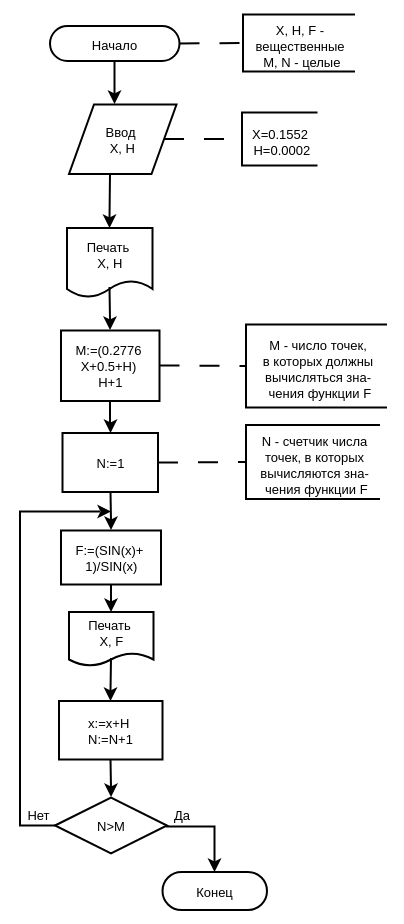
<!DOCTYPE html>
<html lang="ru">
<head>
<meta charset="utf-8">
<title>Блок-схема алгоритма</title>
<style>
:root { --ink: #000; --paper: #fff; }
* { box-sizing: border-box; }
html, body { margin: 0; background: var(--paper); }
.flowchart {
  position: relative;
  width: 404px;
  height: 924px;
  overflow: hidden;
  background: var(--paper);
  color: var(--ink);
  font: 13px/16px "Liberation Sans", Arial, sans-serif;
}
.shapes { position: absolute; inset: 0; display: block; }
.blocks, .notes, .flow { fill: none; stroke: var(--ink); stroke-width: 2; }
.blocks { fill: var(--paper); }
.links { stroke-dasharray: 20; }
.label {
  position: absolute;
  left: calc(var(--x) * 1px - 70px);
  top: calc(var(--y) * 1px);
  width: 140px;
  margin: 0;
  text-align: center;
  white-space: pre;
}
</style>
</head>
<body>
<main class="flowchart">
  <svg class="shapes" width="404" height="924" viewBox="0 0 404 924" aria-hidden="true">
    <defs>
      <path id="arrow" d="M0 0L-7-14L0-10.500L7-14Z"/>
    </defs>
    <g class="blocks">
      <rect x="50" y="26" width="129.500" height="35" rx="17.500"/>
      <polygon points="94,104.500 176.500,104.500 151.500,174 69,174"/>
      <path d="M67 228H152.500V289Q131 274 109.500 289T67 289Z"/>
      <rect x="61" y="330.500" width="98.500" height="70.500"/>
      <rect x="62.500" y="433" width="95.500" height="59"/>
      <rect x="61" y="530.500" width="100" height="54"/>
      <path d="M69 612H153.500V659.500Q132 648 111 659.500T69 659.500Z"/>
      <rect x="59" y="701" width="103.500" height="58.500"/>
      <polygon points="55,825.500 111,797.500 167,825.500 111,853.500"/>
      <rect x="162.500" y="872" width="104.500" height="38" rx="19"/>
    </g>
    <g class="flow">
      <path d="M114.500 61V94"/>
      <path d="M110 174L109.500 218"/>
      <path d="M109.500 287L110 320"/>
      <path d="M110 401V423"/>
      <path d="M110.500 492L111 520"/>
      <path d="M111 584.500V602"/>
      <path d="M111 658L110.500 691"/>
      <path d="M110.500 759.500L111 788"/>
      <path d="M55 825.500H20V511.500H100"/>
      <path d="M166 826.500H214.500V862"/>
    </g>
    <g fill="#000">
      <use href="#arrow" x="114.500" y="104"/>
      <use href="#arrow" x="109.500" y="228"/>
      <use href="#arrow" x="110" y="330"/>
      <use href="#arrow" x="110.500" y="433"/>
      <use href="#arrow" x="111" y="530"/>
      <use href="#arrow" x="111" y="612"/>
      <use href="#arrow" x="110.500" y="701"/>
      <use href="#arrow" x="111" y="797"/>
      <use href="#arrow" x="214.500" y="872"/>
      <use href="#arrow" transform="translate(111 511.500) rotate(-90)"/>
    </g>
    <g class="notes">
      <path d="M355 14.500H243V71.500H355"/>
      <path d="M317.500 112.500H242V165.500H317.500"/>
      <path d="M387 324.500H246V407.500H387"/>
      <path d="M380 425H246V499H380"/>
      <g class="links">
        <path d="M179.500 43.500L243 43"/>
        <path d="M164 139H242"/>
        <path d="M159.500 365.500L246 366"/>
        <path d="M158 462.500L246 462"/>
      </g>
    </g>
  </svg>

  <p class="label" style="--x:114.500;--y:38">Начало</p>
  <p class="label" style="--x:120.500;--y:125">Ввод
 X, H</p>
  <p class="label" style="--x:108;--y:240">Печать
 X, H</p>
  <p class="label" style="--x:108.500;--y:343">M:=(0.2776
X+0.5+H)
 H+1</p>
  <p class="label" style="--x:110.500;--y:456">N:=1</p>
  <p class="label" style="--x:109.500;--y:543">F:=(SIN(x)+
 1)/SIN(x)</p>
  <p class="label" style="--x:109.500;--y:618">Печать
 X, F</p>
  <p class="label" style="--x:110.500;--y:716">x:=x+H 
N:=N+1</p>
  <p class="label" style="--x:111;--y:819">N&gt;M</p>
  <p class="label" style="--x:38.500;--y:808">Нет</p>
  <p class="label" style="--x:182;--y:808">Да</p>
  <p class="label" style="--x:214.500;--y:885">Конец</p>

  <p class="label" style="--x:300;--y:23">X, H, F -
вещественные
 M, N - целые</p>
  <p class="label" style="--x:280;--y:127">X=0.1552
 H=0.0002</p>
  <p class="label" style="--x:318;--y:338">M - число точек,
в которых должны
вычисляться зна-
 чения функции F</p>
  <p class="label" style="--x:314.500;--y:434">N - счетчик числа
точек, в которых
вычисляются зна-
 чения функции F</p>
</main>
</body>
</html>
....
YOUR ASSIGNMENT »
No line before the one containing "в которых должны" should be copied; restate that line and all the rest through the end of the data above word for word.

EXERCISE RESULT »
в которых должны
вычисляться зна-
 чения функции F</p>
  <p class="label" style="--x:314.500;--y:434">N - счетчик числа
точек, в которых
вычисляются зна-
 чения функции F</p>
</main>
</body>
</html>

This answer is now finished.